■ Exercise objective
Every record below should be repeated word for word, with the pictures left out.
#####
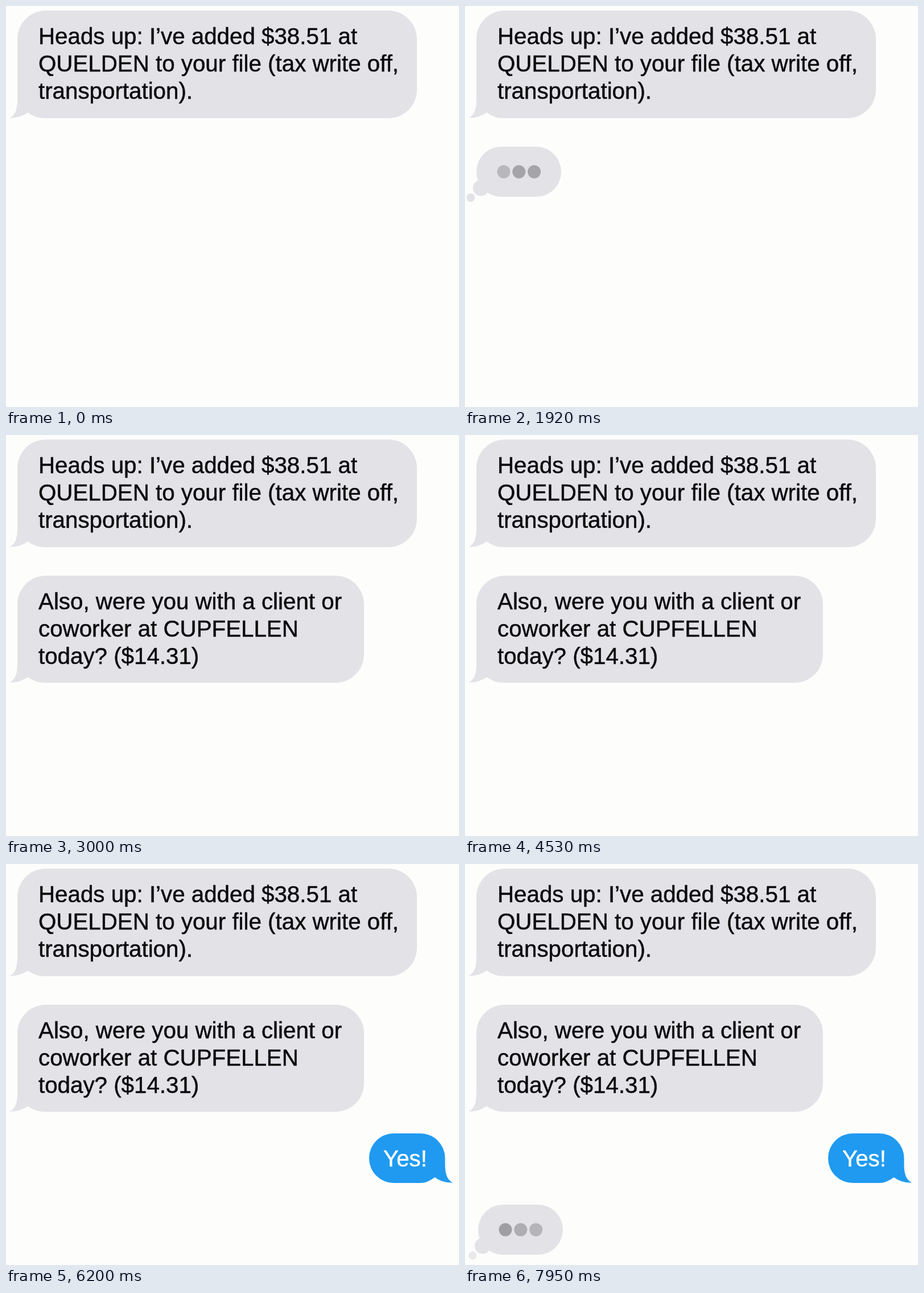
An HTML page with a canvas that plays this animation: 796 px wide and 704 px high, repeating every 8000 ms.

```html
<!DOCTYPE html>
<html lang="en">
<head>
<meta charset="utf-8">
<title>Chat</title>
<style>
html, body { margin: 0; width: 100%; height: 100%; overflow: hidden; background: #fdfdfc; }
canvas { display: block; }
</style>
</head>
<body>
<canvas id="stage" width="796" height="704"></canvas>
<script>
const ctx = document.getElementById('stage').getContext('2d');
const LOOP = 8000;
const GREY = '#e3e2e7', BLUE = '#1f9af0', INK = '#0a0a0c', PAPER = '#fdfdfc';

const messages = [
  { x: 20, y: 8, w: 702, h: 189, r: 50, fill: GREY, ink: INK, tx: 57, ty: 67, start: -1000,
    lines: ['Heads up: I’ve added $38.51 at', 'QUELDEN to your file (tax write off,', 'transportation).'] },
  { x: 20, y: 247, w: 609, h: 188, r: 50, fill: GREY, ink: INK, tx: 57, ty: 306, start: 2630,
    lines: ['Also, were you with a client or', 'coworker at CUPFELLEN', 'today? ($14.31)'] },
  { x: 638, y: 473, w: 133.5, h: 87, r: 43.5, fill: BLUE, ink: '#fff', tx: 663, ty: 531, start: 5700,
    lines: ['Yes!'], sent: true }
];

const typings = [
  { x: 20, y: 247, lift: 2, start: 430, end: 2670 },
  { x: 23, y: 598, lift: 0, start: 7080, end: LOOP + 1000 }
];

const ramp = (t, a, b) => Math.min(1, Math.max(0, (t - a) / (b - a)));
const smooth = p => p * p * (3 - 2 * p);

// Coordinates run from the tail side inwards, so sent bubbles are mirrored.
function bubblePath({ x, y, w, h, r, sent }) {
  const px = u => sent ? x + w - u : x + u;
  const corner = (u1, v1, u2, v2) => ctx.arcTo(px(u1), y + v1, px(u2), y + v2, r);
  const curve = (u1, v1, u2, v2) => ctx.quadraticCurveTo(px(u1), y + v1, px(u2), y + v2);
  ctx.beginPath();
  ctx.moveTo(px(r), y);
  corner(w, 0, w, h);
  corner(w, h, 0, h);
  ctx.lineTo(px(r), y + h);
  curve(31, h, 18, h - 10);
  curve(5, h, -14, h - 0.5);
  curve(0, h - 6, 0, h - 32);
  ctx.lineTo(px(0), y + r);
  corner(0, 0, r, 0);
  ctx.closePath();
}

function drawMessage(m, t) {
  const alpha = ramp(t, m.start, m.start + 300);
  if (!alpha) return;
  ctx.globalAlpha = alpha;
  ctx.fillStyle = m.fill;
  bubblePath(m);
  ctx.fill();
  ctx.fillStyle = ctx.strokeStyle = m.ink;
  m.lines.forEach((line, i) => {
    ctx.fillText(line, m.tx, m.ty + i * 48);
    ctx.strokeText(line, m.tx, m.ty + i * 48);
  });
}

function disc(x, y, r, fill, alpha) {
  ctx.globalAlpha = alpha;
  ctx.fillStyle = fill;
  ctx.beginPath();
  ctx.arc(x, y, r, 0, Math.PI * 2);
  ctx.fill();
}

function drawTyping(b, t) {
  const age = t - b.start;
  const alpha = ramp(age, 0, 350) * (1 - ramp(t, b.end, b.end + 250));
  if (!alpha) return;
  const big = ramp(age, 660, 860), small = ramp(age, 670, 930);
  const y = b.y - b.lift * (1 - smooth(ramp(age, 740, 1000)));

  disc(b.x + 10 - 2 * big, y + 72.5, 14, GREY, alpha * big);
  disc(b.x - 8 - 2 * small, y + 89.5, 6 + 1.5 * small, GREY, alpha * small);

  ctx.globalAlpha = alpha;
  ctx.fillStyle = GREY;
  ctx.beginPath();
  ctx.roundRect(b.x, y, 149, 88, 44);
  ctx.fill();

  for (let i = 0; i < 3; i++) {
    const wave = Math.cos(2 * Math.PI * (t / 1085 - 0.278 - i / 3));
    const v = Math.round(171 - 13 * wave);
    disc(b.x + 48 + i * 26.8, y + 44, 11.5, `rgb(${v},${v},${v + 4})`, alpha);
  }
}

function draw(t) {
  ctx.globalAlpha = 1;
  ctx.fillStyle = PAPER;
  ctx.fillRect(0, 0, 796, 704);
  ctx.font = '40.3px "Liberation Sans", Arial, sans-serif';
  ctx.lineWidth = 0.5;
  ctx.lineJoin = 'round';
  typings.forEach(b => drawTyping(b, t));
  messages.forEach(m => drawMessage(m, t));
}

const begin = performance.now();
function tick() {
  draw((performance.now() - begin) % LOOP);
  requestAnimationFrame(tick);
}
tick();
</script>
</body>
</html>
```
#####
■ Solution to this task
An HTML page with a canvas that plays this animation: 796 px wide and 704 px high, repeating every 8000 ms.

```html
<!DOCTYPE html>
<html lang="en">
<head>
<meta charset="utf-8">
<title>Chat</title>
<style>
html, body { margin: 0; width: 100%; height: 100%; overflow: hidden; background: #fdfdfc; }
canvas { display: block; }
</style>
</head>
<body>
<canvas id="stage" width="796" height="704"></canvas>
<script>
const ctx = document.getElementById('stage').getContext('2d');
const LOOP = 8000;
const GREY = '#e3e2e7', BLUE = '#1f9af0', INK = '#0a0a0c', PAPER = '#fdfdfc';

const messages = [
  { x: 20, y: 8, w: 702, h: 189, r: 50, fill: GREY, ink: INK, tx: 57, ty: 67, start: -1000,
    lines: ['Heads up: I’ve added $38.51 at', 'QUELDEN to your file (tax write off,', 'transportation).'] },
  { x: 20, y: 247, w: 609, h: 188, r: 50, fill: GREY, ink: INK, tx: 57, ty: 306, start: 2630,
    lines: ['Also, were you with a client or', 'coworker at CUPFELLEN', 'today? ($14.31)'] },
  { x: 638, y: 473, w: 133.5, h: 87, r: 43.5, fill: BLUE, ink: '#fff', tx: 663, ty: 531, start: 5700,
    lines: ['Yes!'], sent: true }
];

const typings = [
  { x: 20, y: 247, lift: 2, start: 430, end: 2670 },
  { x: 23, y: 598, lift: 0, start: 7080, end: LOOP + 1000 }
];

const ramp = (t, a, b) => Math.min(1, Math.max(0, (t - a) / (b - a)));
const smooth = p => p * p * (3 - 2 * p);

// Coordinates run from the tail side inwards, so sent bubbles are mirrored.
function bubblePath({ x, y, w, h, r, sent }) {
  const px = u => sent ? x + w - u : x + u;
  const corner = (u1, v1, u2, v2) => ctx.arcTo(px(u1), y + v1, px(u2), y + v2, r);
  const curve = (u1, v1, u2, v2) => ctx.quadraticCurveTo(px(u1), y + v1, px(u2), y + v2);
  ctx.beginPath();
  ctx.moveTo(px(r), y);
  corner(w, 0, w, h);
  corner(w, h, 0, h);
  ctx.lineTo(px(r), y + h);
  curve(31, h, 18, h - 10);
  curve(5, h, -14, h - 0.5);
  curve(0, h - 6, 0, h - 32);
  ctx.lineTo(px(0), y + r);
  corner(0, 0, r, 0);
  ctx.closePath();
}

function drawMessage(m, t) {
  const alpha = ramp(t, m.start, m.start + 300);
  if (!alpha) return;
  ctx.globalAlpha = alpha;
  ctx.fillStyle = m.fill;
  bubblePath(m);
  ctx.fill();
  ctx.fillStyle = ctx.strokeStyle = m.ink;
  m.lines.forEach((line, i) => {
    ctx.fillText(line, m.tx, m.ty + i * 48);
    ctx.strokeText(line, m.tx, m.ty + i * 48);
  });
}

function disc(x, y, r, fill, alpha) {
  ctx.globalAlpha = alpha;
  ctx.fillStyle = fill;
  ctx.beginPath();
  ctx.arc(x, y, r, 0, Math.PI * 2);
  ctx.fill();
}

function drawTyping(b, t) {
  const age = t - b.start;
  const alpha = ramp(age, 0, 350) * (1 - ramp(t, b.end, b.end + 250));
  if (!alpha) return;
  const big = ramp(age, 660, 860), small = ramp(age, 670, 930);
  const y = b.y - b.lift * (1 - smooth(ramp(age, 740, 1000)));

  disc(b.x + 10 - 2 * big, y + 72.5, 14, GREY, alpha * big);
  disc(b.x - 8 - 2 * small, y + 89.5, 6 + 1.5 * small, GREY, alpha * small);

  ctx.globalAlpha = alpha;
  ctx.fillStyle = GREY;
  ctx.beginPath();
  ctx.roundRect(b.x, y, 149, 88, 44);
  ctx.fill();

  for (let i = 0; i < 3; i++) {
    const wave = Math.cos(2 * Math.PI * (t / 1085 - 0.278 - i / 3));
    const v = Math.round(171 - 13 * wave);
    disc(b.x + 48 + i * 26.8, y + 44, 11.5, `rgb(${v},${v},${v + 4})`, alpha);
  }
}

function draw(t) {
  ctx.globalAlpha = 1;
  ctx.fillStyle = PAPER;
  ctx.fillRect(0, 0, 796, 704);
  ctx.font = '40.3px "Liberation Sans", Arial, sans-serif';
  ctx.lineWidth = 0.5;
  ctx.lineJoin = 'round';
  typings.forEach(b => drawTyping(b, t));
  messages.forEach(m => drawMessage(m, t));
}

const begin = performance.now();
function tick() {
  draw((performance.now() - begin) % LOOP);
  requestAnimationFrame(tick);
}
tick();
</script>
</body>
</html>
```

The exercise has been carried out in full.